- Macrocephaly: 80% of cases present in infancy with a large or increasing head circumference.
- Elevated ICP: Symptoms associated with intracranial hypertension are frequent and include headaches, lethargy, nausea/vomiting, and papilledema.
- Seizures: Up to 15% of patients have a history of seizures.
- Impaired motor function: Ataxia, spasticity, and poor motor function are common.
- Cognitive impairment: Intellectual function is impaired in 50–75% of patients.
Patterns of evolution
- Macrocrania in infancy: The condition is usually evidenced in infancy with macrocephaly or significantly elevated ICP.
- Symptoms due to hydrocephalus later in life: The condition may become apparent later in life due to progressive hydrocephalus.
Time for evolution
- Variable: The time for evolution is variable.
- Stabilization: Many patients present with stabilized ICP, with compensated hydrocephalus. In these cases, no intervention may be indicated. However, elevated ICP may require intervention for control.
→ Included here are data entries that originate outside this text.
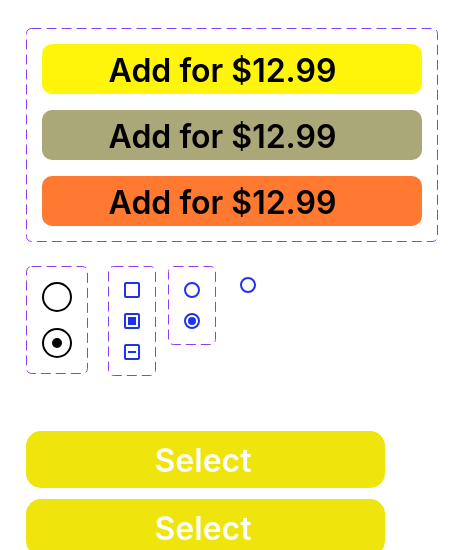
<!DOCTYPE html>
<html lang="en">
<head>
<meta charset="utf-8">
<title>Button and control variants</title>
<style>
:root {
  --frame: #8f3df0;
  --yellow: #fff50a;
  --olive: #aaa878;
  --orange: #ff7a30;
  --select: #efe40b;
  --blue: #1f33ee;
  --ink: #000;
  --paper: #fff;
}
* { box-sizing: border-box; margin: 0; }
html, body { width: 464px; height: 550px; overflow: hidden; background: var(--paper); }
body { font-family: Inter, "Open Sans", sans-serif; }
.sheet { width: 464px; height: 550px; padding: 28px 26px 0; overflow: hidden; display: flex; flex-direction: column; align-items: flex-start; }
.variants { position: relative; display: flex; flex-direction: column; padding: 16px; gap: 16px; }
.outline { position: absolute; inset: 0; width: 100%; height: 100%; fill: none; stroke: var(--frame); stroke-width: 1; stroke-dasharray: 10 5; }
.button { display: flex; align-items: center; justify-content: center; border: 0; font: 600 32px/1 Inter, "Open Sans", sans-serif; white-space: nowrap; }
.add { width: 380px; height: 50px; padding: 4px 19px 0 0; border-radius: 10px; color: var(--ink); }
.add.default { background: var(--yellow); }
.add.disabled { background: var(--olive); }
.add.pressed { background: var(--orange); }
.controls { display: flex; align-items: flex-start; height: 110px; margin-top: 24px; }
.small { gap: 15px; }
.checkboxes { margin-left: 20px; }
.radios { margin-left: 12px; }
.control { display: block; fill: none; stroke-width: 2; }
.large-control { stroke: var(--ink); }
.small-control { stroke: var(--blue); }
.dot { stroke: none; }
.large-control .dot { fill: var(--ink); }
.small-control .dot { fill: var(--blue); }
.single { margin: 11px 0 0 24px; }
.selects { display: flex; flex-direction: column; gap: 11px; margin-top: 55px; }
.select { width: 359px; height: 57px; padding: 2px 5px 0 0; border-radius: 15px; background: var(--select); color: var(--paper); }
</style>
</head>
<body>
<main class="sheet">
  <section class="variants" aria-label="Add button variants">
    <svg class="outline" viewBox="0 0 412 214" aria-hidden="true"><rect x="0.5" y="0.5" width="411" height="213" rx="5"/></svg>
    <button class="button add default">Add for $12.99</button>
    <button class="button add disabled">Add for $12.99</button>
    <button class="button add pressed">Add for $12.99</button>
  </section>

  <section class="controls" aria-label="Selection controls">
    <div class="variants">
      <svg class="outline" viewBox="0 0 62 108" aria-hidden="true"><rect x="0.5" y="0.5" width="61" height="107" rx="5"/></svg>
      <svg class="control large-control" width="30" height="30" role="img" aria-label="Large radio, off"><circle cx="15" cy="15" r="14"/></svg>
      <svg class="control large-control" width="30" height="30" role="img" aria-label="Large radio, on"><circle cx="15" cy="15" r="14"/><circle class="dot" cx="15" cy="15" r="5"/></svg>
    </div>

    <div class="variants small checkboxes">
      <svg class="outline" viewBox="0 0 48 110" aria-hidden="true"><rect x="0.5" y="0.5" width="47" height="109" rx="5"/></svg>
      <svg class="control small-control" width="16" height="16" role="img" aria-label="Checkbox, off"><rect x="1" y="1" width="14" height="14" rx="1"/></svg>
      <svg class="control small-control" width="16" height="16" role="img" aria-label="Checkbox, on"><rect x="1" y="1" width="14" height="14" rx="1"/><rect class="dot" x="4" y="4" width="8" height="8"/></svg>
      <svg class="control small-control" width="16" height="16" role="img" aria-label="Checkbox, mixed"><rect x="1" y="1" width="14" height="14" rx="1"/><line x1="4" y1="8" x2="12" y2="8"/></svg>
    </div>

    <div class="variants small radios">
      <svg class="outline" viewBox="0 0 48 79" aria-hidden="true"><rect x="0.5" y="0.5" width="47" height="78" rx="5"/></svg>
      <svg class="control small-control" width="16" height="16" role="img" aria-label="Radio, off"><circle cx="8" cy="8" r="7"/></svg>
      <svg class="control small-control" width="16" height="16" role="img" aria-label="Radio, on"><circle cx="8" cy="8" r="7"/><circle class="dot" cx="8" cy="8" r="4"/></svg>
    </div>

    <svg class="control small-control single" width="16" height="16" role="img" aria-label="Single radio, off"><circle cx="8" cy="8" r="7"/></svg>
  </section>

  <section class="selects" aria-label="Select buttons">
    <button class="button select">Select</button>
    <button class="button select">Select</button>
  </section>
</main>
</body>
</html>
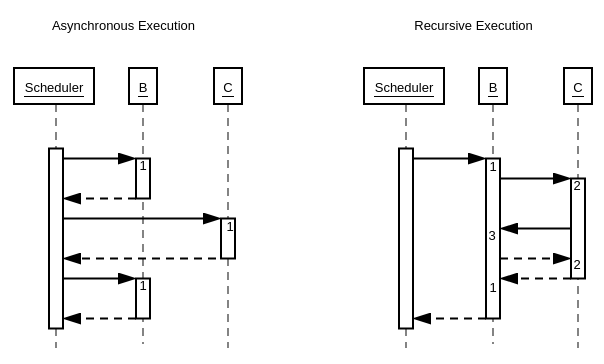
<!DOCTYPE html>
<html lang="en">
<head>
<meta charset="utf-8">
<title>Asynchronous and Recursive Execution</title>
<style>
  :root { --ink: #000; --paper: #fff; --lifeline: #333; }
  * { box-sizing: border-box; margin: 0; }
  body {
    width: 604px; height: 364px; overflow: hidden;
    display: grid; grid-template-columns: 350px 254px;
    background: var(--paper); color: var(--ink);
    font: 13px/16px "Liberation Sans", Arial, sans-serif;
  }
  .sequence { position: relative; height: 364px; }
  .title {
    width: 247px; padding-top: 18px;
    font-size: 13px; font-weight: 400; text-align: center;
  }
  .participant {
    position: absolute; top: 67px; height: 38px; padding-top: 11px;
    display: flex; justify-content: center; align-items: flex-start;
    border: 2px solid var(--ink); background: var(--paper);
  }
  .participant span { padding: 0 1px; border-bottom: 1px solid var(--ink); }
  .scheduler { left: 13px; width: 82px; }
  .b { left: 128px; width: 30px; }
  .c { left: 213px; width: 30px; }
  .step { position: absolute; width: 14px; text-align: center; }
  .connections { position: absolute; left: 0; top: 0; }
  .lifelines line { stroke: var(--lifeline); stroke-width: 1.2; stroke-dasharray: 8 6; }
  .activations rect { fill: var(--paper); stroke: var(--ink); stroke-width: 2; }
  .messages line { stroke: var(--ink); stroke-width: 2; marker-end: url(#arrow); }
  .messages .reply { stroke-dasharray: 8 6; }
</style>
</head>
<body>
  <section class="sequence">
    <h2 class="title">Asynchronous Execution</h2>
    <svg class="connections" width="250" height="364" aria-hidden="true">
      <defs>
        <marker id="arrow" markerUnits="userSpaceOnUse" markerWidth="19" markerHeight="12" refX="0" refY="6" orient="auto">
          <polygon points="0,0 19,6 0,12"/>
        </marker>
        <g id="lifelines" class="lifelines">
          <line x1="56" y1="104" x2="56" y2="348"/>
          <line x1="143" y1="104" x2="143" y2="344"/>
          <line x1="228" y1="104" x2="228" y2="348"/>
        </g>
      </defs>
      <use href="#lifelines"/>
      <g class="activations">
        <rect x="49" y="148.5" width="14" height="180"/>
        <rect x="136" y="158.5" width="14" height="40"/>
        <rect x="221" y="218.5" width="14" height="40"/>
        <rect x="136" y="278.5" width="14" height="40"/>
      </g>
      <g class="messages">
        <line x1="63" y1="158.5" x2="118" y2="158.5"/>
        <line class="reply" x1="136" y1="198.5" x2="81" y2="198.5"/>
        <line x1="63" y1="218.5" x2="203" y2="218.5"/>
        <line class="reply" x1="216" y1="258.5" x2="81" y2="258.5"/>
        <line x1="63" y1="278.5" x2="118" y2="278.5"/>
        <line class="reply" x1="136" y1="318.5" x2="81" y2="318.5"/>
      </g>
    </svg>
    <div class="participant scheduler"><span>Scheduler</span></div>
    <div class="participant b"><span>B</span></div>
    <div class="participant c"><span>C</span></div>
    <span class="step" style="left:136px;top:158px">1</span>
    <span class="step" style="left:223px;top:219px">1</span>
    <span class="step" style="left:136px;top:278px">1</span>
  </section>

  <section class="sequence">
    <h2 class="title">Recursive Execution</h2>
    <svg class="connections" width="250" height="364" aria-hidden="true">
      <use href="#lifelines"/>
      <g class="activations">
        <rect x="49" y="148.5" width="14" height="180"/>
        <rect x="136" y="158.5" width="14" height="160"/>
        <rect x="221" y="178.5" width="14" height="100"/>
      </g>
      <g class="messages">
        <line x1="63" y1="158.5" x2="118" y2="158.5"/>
        <line x1="150" y1="178.5" x2="203" y2="178.5"/>
        <line x1="221" y1="228.5" x2="168" y2="228.5"/>
        <line class="reply" x1="150" y1="258.5" x2="203" y2="258.5"/>
        <line class="reply" x1="221" y1="278.5" x2="168" y2="278.5"/>
        <line class="reply" x1="136" y1="318.5" x2="81" y2="318.5"/>
      </g>
    </svg>
    <div class="participant scheduler"><span>Scheduler</span></div>
    <div class="participant b"><span>B</span></div>
    <div class="participant c"><span>C</span></div>
    <span class="step" style="left:136px;top:159px">1</span>
    <span class="step" style="left:220px;top:178px">2</span>
    <span class="step" style="left:135px;top:228px">3</span>
    <span class="step" style="left:220px;top:257px">2</span>
    <span class="step" style="left:136px;top:280px">1</span>
  </section>
</body>
</html>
- Preparation for definitive intervention, nonemergent: Imaging studies should include MRI with and without contrast. An assessment of ICP should be made to determine the need and timing of intervention. This assessment can include ophthalmological examination. Routine preoperative laboratory tests and assessment are performed.
- Preparation for definitive intervention, emergent: Patients may be critically ill with elevated ICP. CSF drainage would be indicated, either at the bedside in an ICU or in the operating room. Appropriate interventions to allow CSF drainage should be planned.
- CSF drainage parameters: When an EVD is required, the CSF should be drained to a normal pressure (i.e., 5-10 mmHg), but not too aggressively to prevent upward herniation.